I would give you Pfizer’s side of this, but the company ignored my request for comment.

This proposed transaction seems to be at least the fourth time in the past two years that Pfizer has tried to reduce its taxes by buying a non-U.S. company and adopting its target’s corporate domicile.

It missed on London-based AstraZeneca last year, because AZ opposed the bid. Pfizer also reportedly made passes last year at British-based GlaxoSmithKline and at what is now Irish-based Allergan but was then called Actavis.

It looks to me like the fourth time will be the charm.

Unlike Pfizer’s previous attempts to desert the country, this deal is attracting political attention. Presidential candidates are holding forth, with the likes of Donald Trump (in favor) and Hillary Rodham Clinton (against) spinning their version of what this proposed deal is about.

But I don’t think any of the political uproar, even should it continue, would impede the deal. And there’s certainly no sign that Congress, which could adopt legislation that would stop the deal by changing Section 7874 of the tax code, is going to do anything.

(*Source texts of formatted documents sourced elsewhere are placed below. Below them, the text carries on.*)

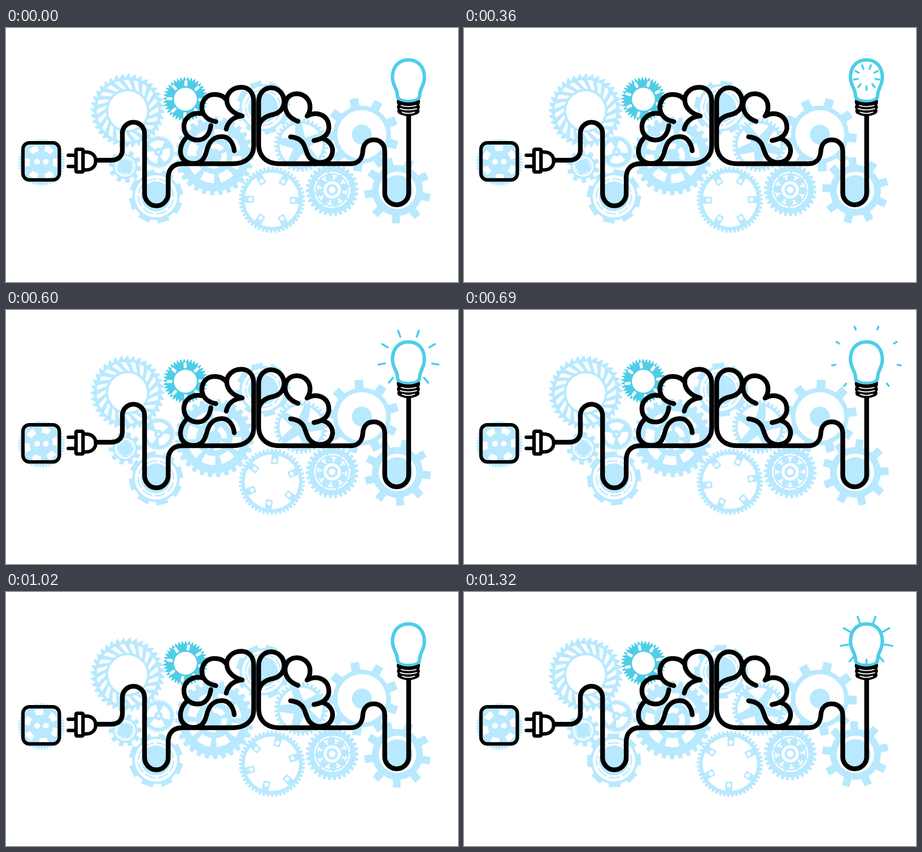
These frames come from a looping animation (907 px wide and 510 px high, 1350 ms). An HTML page:

```html
<!DOCTYPE html>
<html lang="en">
<head>
<meta charset="utf-8">
<title>Brain power</title>
<style>
html, body { margin: 0; width: 100%; height: 100%; overflow: hidden; background: #fff; }
svg { display: block; width: 100vw; height: 100vh; }
.ink { fill: none; stroke: #000; stroke-width: 9.5; stroke-linecap: round; stroke-linejoin: round; }
.thin { stroke-width: 7; }
.glow { fill: none; stroke: #4fcde8; stroke-linecap: round; }
</style>
</head>
<body>
<svg viewBox="0 0 907 510">
  <g id="gears"></g>

  <!-- socket and plug -->
  <g class="ink thin">
    <rect x="34" y="230.5" width="73" height="74.5" rx="13"/>
    <path d="M125 255.5H138M125 278H138"/>
    <path d="M155 249H160C175 249 180 259 180 267C180 276 174 285 160 285H155" fill="#fff"/>
    <rect x="140.5" y="243.5" width="14" height="45.5" rx="2" fill="#fff"/>
  </g>
  <g fill="#fff"><circle cx="62.5" cy="268.5" r="5.8"/><circle cx="80" cy="268.5" r="5.8"/></g>

  <!-- cable and left half of the brain -->
  <g class="ink">
    <path d="M181 265.5H211C226 265.5 233.500 256 233.500 245V210A22.300 22.300 0 0 1 278 210V332A23.700 25 0 0 0 325.500 332V301C325.500 283 336 272.500 353 272.500H455C482 272.500 497 257 497 237V148C497 129 487 119 472 119C455 119 443 131 443 144C443 160 456 172 474 176.500C457 178 445 188 442 203"/>
    <path d="M442 144C436 136 428 133 417 133.500C402 134 393 146 393 160C394 175 404 185 421 188"/>
    <path d="M393 172C374 168 357 180 357 198C357 215 370 225 385 225C400 225 409 212 411 196"/>
    <path d="M362 220C350 232 347 249 353 260C362 275 384 275 394 265C404 255 401 240 411 228C422 215 440 216 448 224C455 231 457 238 458 246.500"/>
  </g>

  <!-- right half of the brain and cable to the bulb -->
  <g class="ink">
    <path d="M507 200V148C507 130 519 119.500 533 120C548 121 558 133 558 148C558 160 550 171 535 174C519 177 507 187 507 202V234C507 256 521 272.500 548 272.500H692C707 272.500 715 262 716 247C717 232 726 224.500 738 224.500C750 224.500 760 233 760 247V331A24 24 0 0 0 808 331V176"/>
    <path d="M586 187.500C570 182 560 170 560 155C561 139 572 131.500 585 132C601 133 611 146 610 160C610 167 607 173 604 177C621 167 640 173 646 188C652 206 644 222 618 226"/>
    <path d="M636 222C653 228 658 242 654 254C650 267 636 272 624 269.500C606 265 604 250 600 240C596 226 586 220 571 218.500"/>
  </g>

  <!-- bulb -->
  <g class="glow">
    <path d="M807.500 64C828 64 839.500 79 839.500 99C839.500 116 830 122 830 135C830 146 818 147.500 807.500 147.500C797 147.500 785.500 146 785.500 135C785.500 122 775.500 116 775.500 99C775.500 79 787 64 807.500 64Z" stroke-width="7"/>
    <path id="rays" stroke-width="4"/>
  </g>
  <path d="M785 144Q807 155 830 144Q832 149 829 154Q832 159 829 163Q831 169 827 172Q807 182 788 172Q784 169 786 163Q783 159 786 154Q783 149 785 144Z"/>
  <path d="M793 155.500Q807 160 823 155.500M791 162Q807 167 824 162M795 169Q807 174 820 169" fill="none" stroke="#fff" stroke-width="2" stroke-linecap="round"/>
</svg>
<script>
const PALE = '#b8e9ff', CYAN = '#4fcde8', FRAME = 30, LOOP = 1350;

const polar = (r, deg) => {
  const a = deg * Math.PI / 180;
  return (r * Math.cos(a)).toFixed(2) + ' ' + (r * Math.sin(a)).toFixed(2);
};
const disc = (r, fill = '#fff') => `<circle r="${r}" fill="${fill}"/>`;
const ring = (r, w, color = '#fff') =>
  `<circle r="${r}" fill="none" stroke="${color}" stroke-width="${w}"/>`;
const bar = (x, y, w, h, rx, fill = '#fff') =>
  `<rect x="${x}" y="${y}" width="${w}" height="${h}" rx="${rx}" fill="${fill}"/>`;

// n copies spread evenly around the hub
const spread = (n, shape) => Array.from({ length: n },
  (_, i) => `<g transform="rotate(${i * 360 / n})">${shape}</g>`).join('');

// base and tip are the tooth widths as shares of one pitch, lean shifts the tip
function teeth(n, r, tipR, base, tip, lean = 0) {
  const step = 360 / n, pts = [];
  for (let i = 0; i < n; i++) {
    const at = (rad, k) => pts.push(polar(rad, (i + k) * step));
    at(r, -base / 2); at(tipR, lean - tip / 2);
    at(tipR, lean + tip / 2); at(r, base / 2);
  }
  return `<path d="M${pts.join('L')}Z"/>`;
}

function sector(r1, r2, half, fill = '#fff') {
  return `<path fill="${fill}" stroke="${fill}" stroke-width="3" stroke-linejoin="round" d="M${polar(r1, -half)}L${polar(r2, -half)}` +
    `A${r2} ${r2} 0 0 1 ${polar(r2, half)}L${polar(r1, half)}A${r1} ${r1} 0 0 0 ${polar(r1, -half)}Z"/>`;
}

const arcs = (n, r, w, half, color) => spread(n,
  `<path fill="none" stroke="${color}" stroke-width="${w}" d="M${polar(r, -half)}A${r} ${r} 0 0 1 ${polar(r, half)}"/>`);

const slant = `<path fill="#fff" d="M${polar(44, 5)}L${polar(62, -7)}L${polar(62, 2)}L${polar(44, 14)}Z"/>`;
const eightTeeth = teeth(8, 48, 55, .62, .56) + ring(40, 5) +
  disc(37.5) + arcs(8, 35, 2.6, 18, PALE) + disc(30, PALE);
const nineTeeth = (r, tipR) => disc(r, PALE) + teeth(9, r - 2, tipR, .46, .33);

// x, y, degrees per frame, starting angle, shapes, colour
const gears = [
  [244, 166, 2.4, 0, teeth(36, 66, 74.5, 1, .14, .25) + spread(20, slant) + disc(39)],
  [360, 143, -2.4, 2, teeth(38, 38, 44.5, .95, .2) + spread(8, bar(26, -3, 12, 6, 2)) + disc(23), CYAN],
  [71, 270, 2.4, 0, teeth(48, 42, 47, .9, .4) + spread(6, sector(25, 34, 13)) + disc(20, PALE)],
  [239, 278, -2.4, 8, teeth(10, 25, 33, .62, .42) + ring(19, 3) + arcs(4, 15, 1.5, 32, '#fff')],
  [306, 249, -4.8, 20, teeth(44, 29, 33, .9, .4) + spread(3, sector(10, 22, 38)) + disc(7, PALE) + disc(2.5)],
  [418, 257, -2.4, 16, teeth(28, 71, 79, .66, .42) + spread(8, sector(38, 53, 14)) + spread(4, sector(16, 24, 30))],
  [301, 338, 2.4, 28, eightTeeth],
  [516, 160, 2.4, 28, eightTeeth],
  [592, 235, -2.4, 47, teeth(36, 48, 54, .7, .42) + disc(43) + teeth(5, 17, 44, 1, .24) + disc(14, PALE)],
  [714, 214, 2.4, 17, nineTeeth(58, 74.5) + disc(49) + disc(20, PALE)],
  [785.5, 326, -2.4, 13, nineTeeth(51, 67) + ring(34, 7)],
  [533.5, 345, 4.8, 1.5, teeth(48, 61, 66.5, .8, .42) + disc(54.5) +
    spread(6, bar(36, -7, 20, 14, 2, PALE) + '<circle cx="43" r="4.2" fill="#fff"/>')],
  [654.5, 325, -2.4, 10, teeth(30, 47, 53, .72, .44) + arcs(8, 35, 3, 20, '#fff') +
    spread(8, bar(21, -2, 8, 4, 1) + bar(27, -5, 3.5, 10, 1)) + ring(14.5, 6) + disc(6.5)]
];

const host = document.getElementById('gears');
host.innerHTML = gears.map(g => `<g fill="${g[5] || PALE}">${g[4]}</g>`).join('');
const nodes = [...host.children];
const rays = document.getElementById('rays');

const ease = k => {
  k = Math.min(1, Math.max(0, k));
  return k * k * (3 - 2 * k);
};

// nine rays slide outward; the inner ends lag and catch up
function drawRays(step) {
  const p = step < 34 ? step - 8 : step - 34;
  if (p <= 0 || p > 20) return rays.setAttribute('d', '');
  const outer = 18 + 53.5 * ease(p / 16.7);
  const inner = 18 + 53.5 * ease((p - 4.4) / 14);
  let d = '';
  for (let a = 90; a < 450; a += 40) {
    if (a === 90 && outer > 60) continue;
    d += `M${polar(inner, a)}L${polar(outer, a)}`;
  }
  const spent = outer - inner < 1.5 && p > 10;
  rays.setAttribute('d', d);
  rays.setAttribute('transform', 'translate(807.7 99)');
  rays.setAttribute('opacity', spent ? .65 : 1);
}

function draw(ms) {
  const step = Math.floor(ms % LOOP / FRAME);
  gears.forEach(([x, y, speed, start], i) =>
    nodes[i].setAttribute('transform', `translate(${x} ${y}) rotate(${start + speed * step})`));
  drawRays(step);
}

const begin = performance.now();
function tick() {
  draw(performance.now() - begin);
  requestAnimationFrame(tick);
}
tick();
</script>
</body>
</html>
```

Should this transaction go as I expect it to, it not only will be the biggest desertion in history but also will probably be more costly to U.S. taxpayers than previous ones have been. That’s because I expect the deal to be structured to give Allergan shareholders a stake of between 40 and 50 percent of the new Pfizer PLC. That level of ownership by former Allergan holders would allow Pfizer PLC to play far more tax games than a regular deserting company (in which the foreign company’s shareholders own more than 20 percent but less than 40 percent) can manage. (Ask the tax techie of your choice for details.)

This deal, should it happen, would also mark the first time that the Dow Jones industrial average, the quintessential American stock indicator, will include a foreign company.

I’ll spare you the various ways that our country can deal with the desertion problem by fixing our tax code as a carrot, and adopting various penalties for deserters (such as limiting their ability to do business with the federal government) as sticks. We don’t have the space to deal with that today.

For the record: Yes, I know — and have written numerous times — that inverting companies aren’t breaking the law. But just because something is not illegal does not make it right.

And it does not make it in the interest — make that the long-term interest — of deserting firms’ shareholders, either. Why? Because almost all these companies do more business in the United States than in any other country, and lowering federal and state governments’ tax revenue while continuing to consume the same amount of goods and services undermines our national and local economies — and ultimately undermines the companies’ U.S. business.

Finally: When companies desert, we have to increase taxes to replace what they no longer pay, or we have to cut services, or we have to increase borrowing. In other words, someone is picking up the tab for these deserters. Look in the mirror, and you will see who it is.